──────── Exercise data ────────

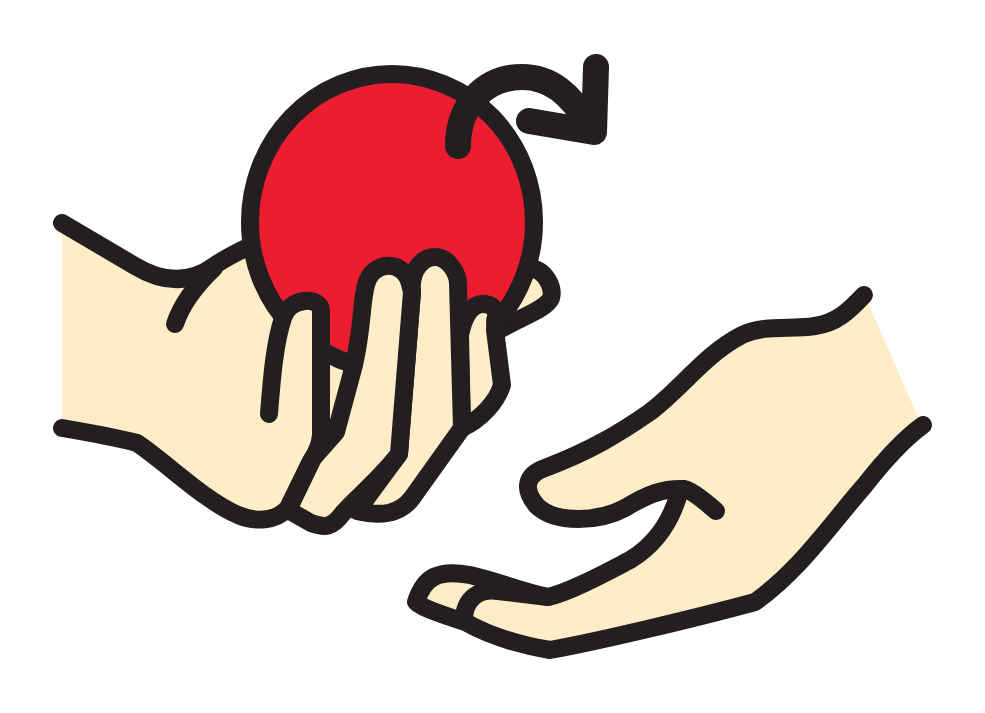
<!DOCTYPE html>
<html lang="en">
<head>
<meta charset="utf-8">
<title>Giving a ball</title>
<style>
:root { --paper: #ffffff; --ink: #231f20; --skin: #ffedc8; --ball: #ed1d31; }
html, body { margin: 0; background: var(--paper); overflow: hidden; }
svg { display: block; width: 985px; height: 713px; }
.skin { fill: var(--skin); }
.line { fill: none; }
.ball { fill: var(--ball); }
.outlined { stroke: var(--ink); stroke-width: 18; stroke-linecap: round; stroke-linejoin: round; }
.arrow { fill: none; stroke: var(--ink); stroke-width: 26; stroke-linecap: round; stroke-linejoin: round; }
</style>
</head>
<body>
<svg viewBox="0 0 985 713" role="img" aria-label="A hand holding a red ball passes it to an open hand">
  <g id="giving-hand-back">
    <path class="skin" d="M62 223L135 268Q175 292 215 266L250 247L360 300L357 400L320 470L290 510Q270 524 238 515C205 500 170 465 137 443L62 428Z"/>
    <path class="line outlined" d="M62 223L135 266Q178 292 214 266Q225 258 250 246"/>
    <path class="line outlined" d="M175 324C181 306 194 287 214 268"/>
    <path class="skin outlined" d="M530 268C546 270 554 288 551 298C546 310 520 317 496 332L490 300Z"/>
  </g>
  <ellipse id="ball" class="ball outlined" cx="392" cy="222" rx="142" ry="148"/>
  <g id="giving-hand-fingers" class="outlined">
    <path class="skin" d="M462 428L460 335C465 311 474 303 485 304C500 306 496 318 495 330L502 385C497 402 480 420 462 428Z"/>
    <path class="skin" d="M412 292C410 268 424 257 435 257C448 257 458 273 458 284L462 428L412 498C400 514 382 517 357 511L399 454Z"/>
    <path class="skin" d="M313 458L336 432L354 365C363 325 361 303 366 285C372 260 404 259 410 284L412 292L399 454C380 479 356 498 343 513C332 528 325 528 311 523L288 510Z"/>
    <path class="skin" stroke="none" d="M269 414C272 375 275 342 283 318C290 295 321 296 321 312V435Q320 450 311 461L288 508Q270 524 238 515Z"/>
    <path class="line" d="M269 414C272 375 275 342 283 318C289 297 321 296 321 311V435Q320 448 311 461L288 508C275 522 256 522 238 515C205 501 168 464 137 443Q115 437 62 428"/>
    <path class="line" d="M495 320L496 333"/>
  </g>
  <g id="receiving-hand">
    <path class="skin" d="M867 300C848 315 835 323 815 326C790 330 760 323 735 340C700 360 680 390 650 412C620 432 590 452 545 468C520 478 525 492 540 508C560 523 600 522 625 508C645 495 660 489 680 490C672 520 655 545 630 560C605 575 570 592 548 597C520 592 500 583 470 575C440 570 425 575 417 600C415 607 420 607 465 624C490 636 520 645 550 650C600 641 700 617 755 602C800 570 830 525 865 485Q890 450 918 417Z"/>
    <path class="line outlined" d="M864 295C848 312 836 323 815 326C790 330 765 324 742 335C705 354 682 388 650 412C620 433 590 451 545 468C525 475 523 490 537 506C556 524 599 522 625 508C648 494 664 488 684 489Q692 490 716 511"/>
    <path class="line outlined" d="M680 490C672 520 655 545 630 560C605 573 570 592 548 597C520 591 500 582 470 575C438 569 424 577 416 602Q418 607 465 622C490 636 520 645 550 650C600 641 700 617 755 602C800 570 830 525 865 485Q897 444 923 425"/>
    <path class="line outlined" d="M464 620C464 600 478 588 498 591L548 597"/>
  </g>
  <g id="transfer-arrow" class="arrow">
    <path d="M458 146C458 102 488 77 522 77C550 77 570 93 590 126"/>
    <path d="M596 67L594 132L529 121"/>
  </g>
</svg>
</body>
</html>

────────

Task directions: Reproduce, exactly and with both ends included, every line from the one that contains "630 560C605 573" to the end of the listing above.

Exercise response:
    <path class="line outlined" d="M680 490C672 520 655 545 630 560C605 573 570 592 548 597C520 591 500 582 470 575C438 569 424 577 416 602Q418 607 465 622C490 636 520 645 550 650C600 641 700 617 755 602C800 570 830 525 865 485Q897 444 923 425"/>
    <path class="line outlined" d="M464 620C464 600 478 588 498 591L548 597"/>
  </g>
  <g id="transfer-arrow" class="arrow">
    <path d="M458 146C458 102 488 77 522 77C550 77 570 93 590 126"/>
    <path d="M596 67L594 132L529 121"/>
  </g>
</svg>
</body>
</html>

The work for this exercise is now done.